The importance of establishing an adequate and relevant database of information is now widely recognized and the trend for its compilation has been toward digital recording in support of the existing paper library information. The provision of geological information together with its interpretation and the means of giving advice are now established components of decision support within headquarters at Corps and Division. Generally the tasks have to be dealt with in emergency situations and so time is very short by comparison with comparable civilian projects. What is primarily required is a rapid assessment of the ground conditions within the context of the prevailing military situation. For the advice to be useful, it has to be presented in a manner compatible with the standard military format and avoiding use of technical jargon.
Construction work is required in support of the battle: preparing defenses, supporting an advance and consolidating the new positions. Interaction of these works with the ground and the supply of natural materials, particularly water, requires characterization and management sensitive to the contemporary military operations. Local supplies, even if undamaged, are unlikely to be able to sustain the quantities required by the influx of large numbers of troops. Health risks from poor water, not only due to natural bacteria but also deliberately contaminated from terrorist sabotage or NBC attack, require that suitable supplies be established early in the campaign.
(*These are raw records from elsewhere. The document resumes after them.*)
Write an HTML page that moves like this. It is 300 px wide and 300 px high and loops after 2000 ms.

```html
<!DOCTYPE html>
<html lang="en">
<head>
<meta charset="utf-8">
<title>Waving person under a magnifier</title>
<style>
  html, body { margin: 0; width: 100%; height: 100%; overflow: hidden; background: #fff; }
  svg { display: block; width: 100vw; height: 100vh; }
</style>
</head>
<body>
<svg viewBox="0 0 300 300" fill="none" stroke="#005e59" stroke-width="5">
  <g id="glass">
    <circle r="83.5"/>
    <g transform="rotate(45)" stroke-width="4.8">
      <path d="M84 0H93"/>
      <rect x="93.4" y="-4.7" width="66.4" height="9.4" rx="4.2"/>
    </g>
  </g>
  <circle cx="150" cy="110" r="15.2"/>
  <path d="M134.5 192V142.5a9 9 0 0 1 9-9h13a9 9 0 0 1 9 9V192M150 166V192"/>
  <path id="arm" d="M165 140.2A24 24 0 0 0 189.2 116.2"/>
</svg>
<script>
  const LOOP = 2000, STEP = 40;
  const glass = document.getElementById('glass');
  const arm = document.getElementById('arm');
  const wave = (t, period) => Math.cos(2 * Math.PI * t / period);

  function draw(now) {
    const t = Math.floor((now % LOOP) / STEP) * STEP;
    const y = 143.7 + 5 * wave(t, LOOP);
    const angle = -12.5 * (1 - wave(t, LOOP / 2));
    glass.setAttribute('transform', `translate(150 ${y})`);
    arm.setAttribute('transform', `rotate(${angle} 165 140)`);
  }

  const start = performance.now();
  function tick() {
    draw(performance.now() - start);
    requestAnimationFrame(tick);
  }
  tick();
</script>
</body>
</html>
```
Recent actions in the Falkland Islands, the Persian Gulf, and mainland Europe demonstrate how military geology has been used, directly or indirectly, by the British armed forces. The trend throughout the 20th century has been of increased mobility during armed conflict, although the scale of operations has varied enormously.